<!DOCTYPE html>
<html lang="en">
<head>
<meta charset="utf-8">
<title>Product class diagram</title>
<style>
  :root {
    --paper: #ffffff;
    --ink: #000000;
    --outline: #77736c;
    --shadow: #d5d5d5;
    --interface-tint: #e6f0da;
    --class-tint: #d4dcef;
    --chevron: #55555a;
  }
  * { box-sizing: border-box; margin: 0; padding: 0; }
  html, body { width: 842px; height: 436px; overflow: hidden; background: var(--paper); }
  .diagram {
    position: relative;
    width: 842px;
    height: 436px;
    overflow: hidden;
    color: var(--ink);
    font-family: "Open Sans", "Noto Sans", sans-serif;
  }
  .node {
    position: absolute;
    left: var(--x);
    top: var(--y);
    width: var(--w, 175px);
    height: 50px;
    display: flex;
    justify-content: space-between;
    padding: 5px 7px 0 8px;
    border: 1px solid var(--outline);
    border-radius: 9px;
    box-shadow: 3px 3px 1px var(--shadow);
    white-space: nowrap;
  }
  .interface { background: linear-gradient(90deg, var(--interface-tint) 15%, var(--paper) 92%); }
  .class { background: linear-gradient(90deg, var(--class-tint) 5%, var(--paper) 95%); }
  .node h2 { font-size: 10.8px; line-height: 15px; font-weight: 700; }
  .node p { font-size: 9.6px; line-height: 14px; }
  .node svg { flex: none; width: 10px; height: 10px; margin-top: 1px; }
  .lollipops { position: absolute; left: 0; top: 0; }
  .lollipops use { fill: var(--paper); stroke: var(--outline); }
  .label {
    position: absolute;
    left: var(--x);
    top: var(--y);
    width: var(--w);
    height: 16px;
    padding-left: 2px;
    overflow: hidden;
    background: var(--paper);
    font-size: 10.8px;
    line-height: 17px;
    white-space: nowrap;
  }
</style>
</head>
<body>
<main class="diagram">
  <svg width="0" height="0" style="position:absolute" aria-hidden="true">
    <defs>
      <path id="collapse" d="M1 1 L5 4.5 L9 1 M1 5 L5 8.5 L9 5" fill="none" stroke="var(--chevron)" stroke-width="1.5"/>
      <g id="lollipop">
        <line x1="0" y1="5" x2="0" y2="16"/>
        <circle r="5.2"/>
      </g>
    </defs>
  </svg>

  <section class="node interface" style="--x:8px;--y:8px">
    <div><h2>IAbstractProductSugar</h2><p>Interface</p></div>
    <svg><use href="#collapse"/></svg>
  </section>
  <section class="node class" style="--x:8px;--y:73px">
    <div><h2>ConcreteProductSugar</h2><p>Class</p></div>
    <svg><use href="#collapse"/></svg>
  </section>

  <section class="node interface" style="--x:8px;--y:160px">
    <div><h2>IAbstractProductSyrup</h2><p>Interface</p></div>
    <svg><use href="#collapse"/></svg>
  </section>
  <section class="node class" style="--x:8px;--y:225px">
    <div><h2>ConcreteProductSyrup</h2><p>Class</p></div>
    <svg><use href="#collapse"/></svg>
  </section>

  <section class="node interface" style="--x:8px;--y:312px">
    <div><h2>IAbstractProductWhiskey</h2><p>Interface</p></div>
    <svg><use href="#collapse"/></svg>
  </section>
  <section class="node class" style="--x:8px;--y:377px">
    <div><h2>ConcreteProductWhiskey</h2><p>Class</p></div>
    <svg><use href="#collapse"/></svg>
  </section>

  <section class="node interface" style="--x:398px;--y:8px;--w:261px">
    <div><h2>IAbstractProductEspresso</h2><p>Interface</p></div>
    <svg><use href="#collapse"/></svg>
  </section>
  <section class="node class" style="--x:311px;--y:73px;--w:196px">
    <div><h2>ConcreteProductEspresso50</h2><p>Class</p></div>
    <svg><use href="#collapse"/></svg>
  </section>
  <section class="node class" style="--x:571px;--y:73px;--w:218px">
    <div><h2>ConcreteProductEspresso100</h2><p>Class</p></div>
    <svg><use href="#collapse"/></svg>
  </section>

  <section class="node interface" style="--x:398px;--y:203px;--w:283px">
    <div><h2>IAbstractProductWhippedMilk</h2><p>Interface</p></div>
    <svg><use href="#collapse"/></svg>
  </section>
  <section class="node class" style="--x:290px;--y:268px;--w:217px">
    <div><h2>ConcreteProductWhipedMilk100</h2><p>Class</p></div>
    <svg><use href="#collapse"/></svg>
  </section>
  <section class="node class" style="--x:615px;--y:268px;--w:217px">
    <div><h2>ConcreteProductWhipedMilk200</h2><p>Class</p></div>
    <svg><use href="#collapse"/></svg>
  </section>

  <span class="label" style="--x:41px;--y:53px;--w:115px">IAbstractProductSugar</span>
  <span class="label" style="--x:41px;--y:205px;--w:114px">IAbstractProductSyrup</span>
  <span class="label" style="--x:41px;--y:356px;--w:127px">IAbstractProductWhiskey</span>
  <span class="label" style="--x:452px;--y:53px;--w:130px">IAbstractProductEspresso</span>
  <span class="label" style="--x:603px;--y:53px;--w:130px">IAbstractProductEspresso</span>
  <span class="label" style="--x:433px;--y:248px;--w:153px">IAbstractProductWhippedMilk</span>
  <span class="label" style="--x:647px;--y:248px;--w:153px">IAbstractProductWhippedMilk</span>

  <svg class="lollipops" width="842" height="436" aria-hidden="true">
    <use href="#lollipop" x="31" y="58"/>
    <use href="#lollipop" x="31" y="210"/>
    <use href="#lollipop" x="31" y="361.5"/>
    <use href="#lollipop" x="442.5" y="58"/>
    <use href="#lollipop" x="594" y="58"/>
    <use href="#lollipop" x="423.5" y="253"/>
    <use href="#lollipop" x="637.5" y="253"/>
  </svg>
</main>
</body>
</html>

# [Work instructions]
Would you repeat all the material exactly as it is shown?

# [Your response]
<!DOCTYPE html>
<html lang="en">
<head>
<meta charset="utf-8">
<title>Product class diagram</title>
<style>
  :root {
    --paper: #ffffff;
    --ink: #000000;
    --outline: #77736c;
    --shadow: #d5d5d5;
    --interface-tint: #e6f0da;
    --class-tint: #d4dcef;
    --chevron: #55555a;
  }
  * { box-sizing: border-box; margin: 0; padding: 0; }
  html, body { width: 842px; height: 436px; overflow: hidden; background: var(--paper); }
  .diagram {
    position: relative;
    width: 842px;
    height: 436px;
    overflow: hidden;
    color: var(--ink);
    font-family: "Open Sans", "Noto Sans", sans-serif;
  }
  .node {
    position: absolute;
    left: var(--x);
    top: var(--y);
    width: var(--w, 175px);
    height: 50px;
    display: flex;
    justify-content: space-between;
    padding: 5px 7px 0 8px;
    border: 1px solid var(--outline);
    border-radius: 9px;
    box-shadow: 3px 3px 1px var(--shadow);
    white-space: nowrap;
  }
  .interface { background: linear-gradient(90deg, var(--interface-tint) 15%, var(--paper) 92%); }
  .class { background: linear-gradient(90deg, var(--class-tint) 5%, var(--paper) 95%); }
  .node h2 { font-size: 10.8px; line-height: 15px; font-weight: 700; }
  .node p { font-size: 9.6px; line-height: 14px; }
  .node svg { flex: none; width: 10px; height: 10px; margin-top: 1px; }
  .lollipops { position: absolute; left: 0; top: 0; }
  .lollipops use { fill: var(--paper); stroke: var(--outline); }
  .label {
    position: absolute;
    left: var(--x);
    top: var(--y);
    width: var(--w);
    height: 16px;
    padding-left: 2px;
    overflow: hidden;
    background: var(--paper);
    font-size: 10.8px;
    line-height: 17px;
    white-space: nowrap;
  }
</style>
</head>
<body>
<main class="diagram">
  <svg width="0" height="0" style="position:absolute" aria-hidden="true">
    <defs>
      <path id="collapse" d="M1 1 L5 4.5 L9 1 M1 5 L5 8.5 L9 5" fill="none" stroke="var(--chevron)" stroke-width="1.5"/>
      <g id="lollipop">
        <line x1="0" y1="5" x2="0" y2="16"/>
        <circle r="5.2"/>
      </g>
    </defs>
  </svg>

  <section class="node interface" style="--x:8px;--y:8px">
    <div><h2>IAbstractProductSugar</h2><p>Interface</p></div>
    <svg><use href="#collapse"/></svg>
  </section>
  <section class="node class" style="--x:8px;--y:73px">
    <div><h2>ConcreteProductSugar</h2><p>Class</p></div>
    <svg><use href="#collapse"/></svg>
  </section>

  <section class="node interface" style="--x:8px;--y:160px">
    <div><h2>IAbstractProductSyrup</h2><p>Interface</p></div>
    <svg><use href="#collapse"/></svg>
  </section>
  <section class="node class" style="--x:8px;--y:225px">
    <div><h2>ConcreteProductSyrup</h2><p>Class</p></div>
    <svg><use href="#collapse"/></svg>
  </section>

  <section class="node interface" style="--x:8px;--y:312px">
    <div><h2>IAbstractProductWhiskey</h2><p>Interface</p></div>
    <svg><use href="#collapse"/></svg>
  </section>
  <section class="node class" style="--x:8px;--y:377px">
    <div><h2>ConcreteProductWhiskey</h2><p>Class</p></div>
    <svg><use href="#collapse"/></svg>
  </section>

  <section class="node interface" style="--x:398px;--y:8px;--w:261px">
    <div><h2>IAbstractProductEspresso</h2><p>Interface</p></div>
    <svg><use href="#collapse"/></svg>
  </section>
  <section class="node class" style="--x:311px;--y:73px;--w:196px">
    <div><h2>ConcreteProductEspresso50</h2><p>Class</p></div>
    <svg><use href="#collapse"/></svg>
  </section>
  <section class="node class" style="--x:571px;--y:73px;--w:218px">
    <div><h2>ConcreteProductEspresso100</h2><p>Class</p></div>
    <svg><use href="#collapse"/></svg>
  </section>

  <section class="node interface" style="--x:398px;--y:203px;--w:283px">
    <div><h2>IAbstractProductWhippedMilk</h2><p>Interface</p></div>
    <svg><use href="#collapse"/></svg>
  </section>
  <section class="node class" style="--x:290px;--y:268px;--w:217px">
    <div><h2>ConcreteProductWhipedMilk100</h2><p>Class</p></div>
    <svg><use href="#collapse"/></svg>
  </section>
  <section class="node class" style="--x:615px;--y:268px;--w:217px">
    <div><h2>ConcreteProductWhipedMilk200</h2><p>Class</p></div>
    <svg><use href="#collapse"/></svg>
  </section>

  <span class="label" style="--x:41px;--y:53px;--w:115px">IAbstractProductSugar</span>
  <span class="label" style="--x:41px;--y:205px;--w:114px">IAbstractProductSyrup</span>
  <span class="label" style="--x:41px;--y:356px;--w:127px">IAbstractProductWhiskey</span>
  <span class="label" style="--x:452px;--y:53px;--w:130px">IAbstractProductEspresso</span>
  <span class="label" style="--x:603px;--y:53px;--w:130px">IAbstractProductEspresso</span>
  <span class="label" style="--x:433px;--y:248px;--w:153px">IAbstractProductWhippedMilk</span>
  <span class="label" style="--x:647px;--y:248px;--w:153px">IAbstractProductWhippedMilk</span>

  <svg class="lollipops" width="842" height="436" aria-hidden="true">
    <use href="#lollipop" x="31" y="58"/>
    <use href="#lollipop" x="31" y="210"/>
    <use href="#lollipop" x="31" y="361.5"/>
    <use href="#lollipop" x="442.5" y="58"/>
    <use href="#lollipop" x="594" y="58"/>
    <use href="#lollipop" x="423.5" y="253"/>
    <use href="#lollipop" x="637.5" y="253"/>
  </svg>
</main>
</body>
</html>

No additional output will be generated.